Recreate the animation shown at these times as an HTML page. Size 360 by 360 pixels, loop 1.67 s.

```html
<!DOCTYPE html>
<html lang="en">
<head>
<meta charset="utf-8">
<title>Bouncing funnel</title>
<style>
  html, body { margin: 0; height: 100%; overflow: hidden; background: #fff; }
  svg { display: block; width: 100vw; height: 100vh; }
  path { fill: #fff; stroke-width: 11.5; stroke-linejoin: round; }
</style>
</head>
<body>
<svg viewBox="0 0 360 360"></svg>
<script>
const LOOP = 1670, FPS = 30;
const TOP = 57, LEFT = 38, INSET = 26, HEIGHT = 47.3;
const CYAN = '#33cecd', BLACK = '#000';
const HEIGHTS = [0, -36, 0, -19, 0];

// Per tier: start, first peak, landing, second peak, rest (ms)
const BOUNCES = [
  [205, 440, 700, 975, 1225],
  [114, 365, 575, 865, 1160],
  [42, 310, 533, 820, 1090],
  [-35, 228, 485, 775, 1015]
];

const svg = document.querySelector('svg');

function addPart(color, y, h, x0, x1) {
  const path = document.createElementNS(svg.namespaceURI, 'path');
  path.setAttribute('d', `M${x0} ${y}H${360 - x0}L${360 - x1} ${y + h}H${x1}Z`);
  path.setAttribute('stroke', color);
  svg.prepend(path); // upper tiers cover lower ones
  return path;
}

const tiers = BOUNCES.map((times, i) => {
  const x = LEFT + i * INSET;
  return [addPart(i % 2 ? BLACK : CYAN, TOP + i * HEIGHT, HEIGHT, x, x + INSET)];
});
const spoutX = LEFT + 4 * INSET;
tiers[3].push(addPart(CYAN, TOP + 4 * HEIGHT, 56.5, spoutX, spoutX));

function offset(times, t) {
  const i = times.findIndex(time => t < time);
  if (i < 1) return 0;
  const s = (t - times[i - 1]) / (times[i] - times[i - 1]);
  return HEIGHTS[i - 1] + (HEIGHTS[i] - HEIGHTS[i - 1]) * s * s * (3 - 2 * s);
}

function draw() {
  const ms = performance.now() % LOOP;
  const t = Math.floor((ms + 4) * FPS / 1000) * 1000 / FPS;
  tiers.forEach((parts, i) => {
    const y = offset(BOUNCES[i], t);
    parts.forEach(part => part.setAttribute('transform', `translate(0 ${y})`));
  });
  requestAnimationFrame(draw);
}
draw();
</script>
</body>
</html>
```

Task instructions: Your answer must be the full listing above, reproduced exactly.

Task output:
Recreate the animation shown at these times as an HTML page. Size 360 by 360 pixels, loop 1.67 s.

```html
<!DOCTYPE html>
<html lang="en">
<head>
<meta charset="utf-8">
<title>Bouncing funnel</title>
<style>
  html, body { margin: 0; height: 100%; overflow: hidden; background: #fff; }
  svg { display: block; width: 100vw; height: 100vh; }
  path { fill: #fff; stroke-width: 11.5; stroke-linejoin: round; }
</style>
</head>
<body>
<svg viewBox="0 0 360 360"></svg>
<script>
const LOOP = 1670, FPS = 30;
const TOP = 57, LEFT = 38, INSET = 26, HEIGHT = 47.3;
const CYAN = '#33cecd', BLACK = '#000';
const HEIGHTS = [0, -36, 0, -19, 0];

// Per tier: start, first peak, landing, second peak, rest (ms)
const BOUNCES = [
  [205, 440, 700, 975, 1225],
  [114, 365, 575, 865, 1160],
  [42, 310, 533, 820, 1090],
  [-35, 228, 485, 775, 1015]
];

const svg = document.querySelector('svg');

function addPart(color, y, h, x0, x1) {
  const path = document.createElementNS(svg.namespaceURI, 'path');
  path.setAttribute('d', `M${x0} ${y}H${360 - x0}L${360 - x1} ${y + h}H${x1}Z`);
  path.setAttribute('stroke', color);
  svg.prepend(path); // upper tiers cover lower ones
  return path;
}

const tiers = BOUNCES.map((times, i) => {
  const x = LEFT + i * INSET;
  return [addPart(i % 2 ? BLACK : CYAN, TOP + i * HEIGHT, HEIGHT, x, x + INSET)];
});
const spoutX = LEFT + 4 * INSET;
tiers[3].push(addPart(CYAN, TOP + 4 * HEIGHT, 56.5, spoutX, spoutX));

function offset(times, t) {
  const i = times.findIndex(time => t < time);
  if (i < 1) return 0;
  const s = (t - times[i - 1]) / (times[i] - times[i - 1]);
  return HEIGHTS[i - 1] + (HEIGHTS[i] - HEIGHTS[i - 1]) * s * s * (3 - 2 * s);
}

function draw() {
  const ms = performance.now() % LOOP;
  const t = Math.floor((ms + 4) * FPS / 1000) * 1000 / FPS;
  tiers.forEach((parts, i) => {
    const y = offset(BOUNCES[i], t);
    parts.forEach(part => part.setAttribute('transform', `translate(0 ${y})`));
  });
  requestAnimationFrame(draw);
}
draw();
</script>
</body>
</html>
```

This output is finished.